* Problem details
Please output the entries below from the line that contains "76H458Q470.500 76 470.500" through the final line, reproduced exactly and alone.
─── Input records ───
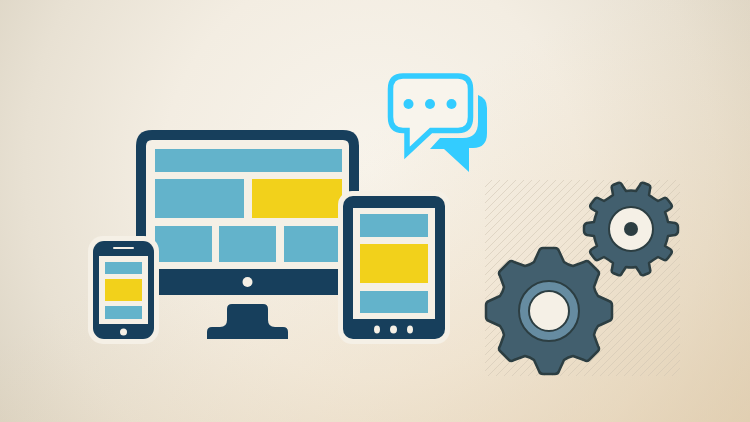
<!DOCTYPE html>
<html lang="en">
<head>
<meta charset="utf-8">
<title>Responsive web development</title>
<style>
:root {
  --navy: #173f5c;
  --sky: #63b3cb;
  --yellow: #f2d11b;
  --paper: #f5f0e6;
  --chat: #33ccff;
  --steel: #425f6e;
  --steel-light: #668ca1;
  --outline: #2c3e42;
}
html, body { margin: 0; overflow: hidden; }
.banner { display: block; width: 750px; height: 422px; }
.navy { fill: var(--navy); }
.sky { fill: var(--sky); }
.yellow { fill: var(--yellow); }
.paper { fill: var(--paper); }
.chat { fill: var(--chat); }
.gear { fill: var(--steel); stroke: var(--outline); stroke-width: 2.5; stroke-linejoin: round; }
.ring { fill: var(--steel-light); stroke: var(--outline); stroke-width: 2; }
.hub { fill: var(--paper); stroke: var(--outline); stroke-width: 2; }
.axle { fill: var(--outline); }
</style>
</head>
<body>
<svg class="banner" viewBox="0 0 750 422" role="img" aria-label="Computer, tablet and phone with a shared page layout, chat bubbles and two gears">
  <defs>
    <radialGradient id="backdrop" gradientUnits="userSpaceOnUse" cx="370" cy="170" r="460">
      <stop offset="0" stop-color="#f8f4ec"/>
      <stop offset=".45" stop-color="#f3ede2"/>
      <stop offset=".75" stop-color="#e8e1d3"/>
      <stop offset="1" stop-color="#d9d1c0"/>
    </radialGradient>
    <linearGradient id="warmth" x1=".4" y1=".4" x2="1" y2="1">
      <stop offset="0" stop-color="#ecd6b4" stop-opacity="0"/>
      <stop offset="1" stop-color="#e6cda8" stop-opacity=".6"/>
    </linearGradient>
    <pattern id="hatch" width="8" height="8" patternUnits="userSpaceOnUse">
      <path d="M-2 2 2 -2M0 8 8 0M6 10 10 6" stroke="#cfc5b3" stroke-width="1" opacity=".55"/>
    </pattern>
  </defs>

  <g id="background">
    <rect width="750" height="422" fill="url(#backdrop)"/>
    <rect width="750" height="422" fill="url(#warmth)"/>
  </g>

  <g id="monitor">
    <path class="navy" d="M136 295V146Q136 130 152 130H343Q359 130 359 146V295Z"/>
    <path class="paper" d="M146 269V146Q146 140 152 140H343Q349 140 349 146V269Z"/>
    <rect class="sky" x="155" y="149" width="187" height="23"/>
    <rect class="sky" x="155" y="179" width="89" height="39"/>
    <rect class="yellow" x="252" y="179" width="90" height="39"/>
    <rect class="sky" x="155" y="226" width="57" height="36"/>
    <rect class="sky" x="219" y="226" width="57" height="36"/>
    <rect class="sky" x="284" y="226" width="58" height="36"/>
    <circle class="paper" cx="247.500" cy="282" r="5"/>
    <path class="navy" d="M232 304H263Q268 304 268 309V320Q268 327 275 327H283Q288 327 288 332V339H207V332Q207 327 212 327H220Q227 327 227 320V309Q227 304 232 304Z"/>
  </g>

  <g id="tablet">
    <rect class="paper" x="338" y="191" width="112" height="153" rx="14"/>
    <rect class="navy" x="343" y="196" width="102" height="143" rx="10"/>
    <rect class="paper" x="353" y="208" width="82" height="111"/>
    <rect class="sky" x="360" y="214" width="68" height="23"/>
    <rect class="yellow" x="360" y="244" width="68" height="39"/>
    <rect class="sky" x="360" y="291" width="68" height="22"/>
    <ellipse class="paper" cx="377" cy="329.500" rx="3" ry="4"/>
    <ellipse class="paper" cx="393.500" cy="329.500" rx="3.500" ry="4"/>
    <ellipse class="paper" cx="410" cy="329.500" rx="3" ry="4"/>
  </g>

  <g id="phone">
    <rect class="paper" x="88" y="236" width="71" height="108" rx="15"/>
    <rect class="navy" x="93" y="241" width="61" height="98" rx="11"/>
    <rect class="paper" x="113" y="247" width="21" height="2" rx="1"/>
    <rect class="paper" x="99" y="256" width="49" height="68"/>
    <rect class="sky" x="105" y="262" width="37" height="12"/>
    <rect class="yellow" x="105" y="279" width="37" height="22"/>
    <rect class="sky" x="105" y="306" width="37" height="13"/>
    <circle class="paper" cx="123.500" cy="332" r="3.500"/>
  </g>

  <g id="chat-bubbles">
    <path class="chat" d="M478 95Q487 98 487 108V133Q487 148 473 148H469V172L444 149H430L440 138H463Q478 138 478 122Z"/>
    <path d="M403 76H458Q470.500 76 470.500 89V117Q470.500 130.500 458 130.500H431L407 153V130.500H403Q390.500 130.500 390.500 117V89Q390.500 76 403 76Z" fill="#f8f4ec" stroke="var(--chat)" stroke-width="5.500"/>
    <circle class="chat" cx="408.500" cy="104" r="5"/>
    <circle class="chat" cx="430" cy="104" r="5"/>
    <circle class="chat" cx="451.500" cy="104" r="5"/>
  </g>

  <g id="gears">
    <rect x="485" y="180" width="195" height="196" fill="url(#hatch)"/>
    <g id="small-gear" transform="translate(631 229)">
      <path class="gear" d="M5 -38 9 -44Q10 -47 13 -46L18 -44Q20 -43 19 -40L18 -34Q22 -31 27 -28L33 -31Q35 -32 37 -29L40 -25Q42 -22 39 -20L34 -17Q36 -12 37 -7L44 -6Q47 -5 47 -2V2Q47 5 44 6L37 7Q36 12 34 17L39 20Q42 22 40 25L37 29Q35 32 33 31L27 28Q22 31 18 34L19 40Q20 43 18 44L13 46Q10 47 9 44L5 38Q0 39 -5 38L-9 44Q-10 47 -13 46L-18 44Q-20 43 -19 40L-18 34Q-22 31 -27 28L-33 31Q-35 32 -37 29L-40 25Q-42 22 -39 20L-34 17Q-36 12 -37 7L-44 6Q-47 5 -47 2V-2Q-47 -5 -44 -6L-37 -7Q-36 -12 -34 -17L-39 -20Q-42 -22 -40 -25L-37 -29Q-35 -32 -33 -31L-27 -28Q-22 -31 -18 -34L-19 -40Q-20 -43 -18 -44L-13 -46Q-10 -47 -9 -44L-5 -38Q0 -39 5 -38Z"/>
      <circle class="hub" r="22"/>
      <circle class="axle" r="7"/>
    </g>
    <g id="large-gear" transform="translate(549 311)">
      <path class="gear" d="M-15 -49 -10 -60Q-9 -63 -6 -63H6Q9 -63 10 -60L15 -49Q19 -46 24 -45L35 -49Q38 -51 40 -49L49 -40Q51 -38 49 -35L45 -24Q46 -19 49 -15L60 -10Q63 -9 63 -6V6Q63 9 60 10L49 15Q46 19 45 24L49 35Q51 38 49 40L40 49Q38 51 35 49L24 45Q19 46 15 49L10 60Q9 63 6 63H-6Q-9 63 -10 60L-15 49Q-19 46 -24 45L-35 49Q-38 51 -40 49L-49 40Q-51 38 -49 35L-45 24Q-46 19 -49 15L-60 10Q-63 9 -63 6V-6Q-63 -9 -60 -10L-49 -15Q-46 -19 -45 -24L-49 -35Q-51 -38 -49 -40L-40 -49Q-38 -51 -35 -49L-24 -45Q-19 -46 -15 -49Z"/>
      <circle class="ring" r="30"/>
      <circle class="hub" r="20"/>
    </g>
  </g>
</svg>
</body>
</html>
───
* Reply to the task
    <path d="M403 76H458Q470.500 76 470.500 89V117Q470.500 130.500 458 130.500H431L407 153V130.500H403Q390.500 130.500 390.500 117V89Q390.500 76 403 76Z" fill="#f8f4ec" stroke="var(--chat)" stroke-width="5.500"/>
    <circle class="chat" cx="408.500" cy="104" r="5"/>
    <circle class="chat" cx="430" cy="104" r="5"/>
    <circle class="chat" cx="451.500" cy="104" r="5"/>
  </g>

  <g id="gears">
    <rect x="485" y="180" width="195" height="196" fill="url(#hatch)"/>
    <g id="small-gear" transform="translate(631 229)">
      <path class="gear" d="M5 -38 9 -44Q10 -47 13 -46L18 -44Q20 -43 19 -40L18 -34Q22 -31 27 -28L33 -31Q35 -32 37 -29L40 -25Q42 -22 39 -20L34 -17Q36 -12 37 -7L44 -6Q47 -5 47 -2V2Q47 5 44 6L37 7Q36 12 34 17L39 20Q42 22 40 25L37 29Q35 32 33 31L27 28Q22 31 18 34L19 40Q20 43 18 44L13 46Q10 47 9 44L5 38Q0 39 -5 38L-9 44Q-10 47 -13 46L-18 44Q-20 43 -19 40L-18 34Q-22 31 -27 28L-33 31Q-35 32 -37 29L-40 25Q-42 22 -39 20L-34 17Q-36 12 -37 7L-44 6Q-47 5 -47 2V-2Q-47 -5 -44 -6L-37 -7Q-36 -12 -34 -17L-39 -20Q-42 -22 -40 -25L-37 -29Q-35 -32 -33 -31L-27 -28Q-22 -31 -18 -34L-19 -40Q-20 -43 -18 -44L-13 -46Q-10 -47 -9 -44L-5 -38Q0 -39 5 -38Z"/>
      <circle class="hub" r="22"/>
      <circle class="axle" r="7"/>
    </g>
    <g id="large-gear" transform="translate(549 311)">
      <path class="gear" d="M-15 -49 -10 -60Q-9 -63 -6 -63H6Q9 -63 10 -60L15 -49Q19 -46 24 -45L35 -49Q38 -51 40 -49L49 -40Q51 -38 49 -35L45 -24Q46 -19 49 -15L60 -10Q63 -9 63 -6V6Q63 9 60 10L49 15Q46 19 45 24L49 35Q51 38 49 40L40 49Q38 51 35 49L24 45Q19 46 15 49L10 60Q9 63 6 63H-6Q-9 63 -10 60L-15 49Q-19 46 -24 45L-35 49Q-38 51 -40 49L-49 40Q-51 38 -49 35L-45 24Q-46 19 -49 15L-60 10Q-63 9 -63 6V-6Q-63 -9 -60 -10L-49 -15Q-46 -19 -45 -24L-49 -35Q-51 -38 -49 -40L-40 -49Q-38 -51 -35 -49L-24 -45Q-19 -46 -15 -49Z"/>
      <circle class="ring" r="30"/>
      <circle class="hub" r="20"/>
    </g>
  </g>
</svg>
</body>
</html>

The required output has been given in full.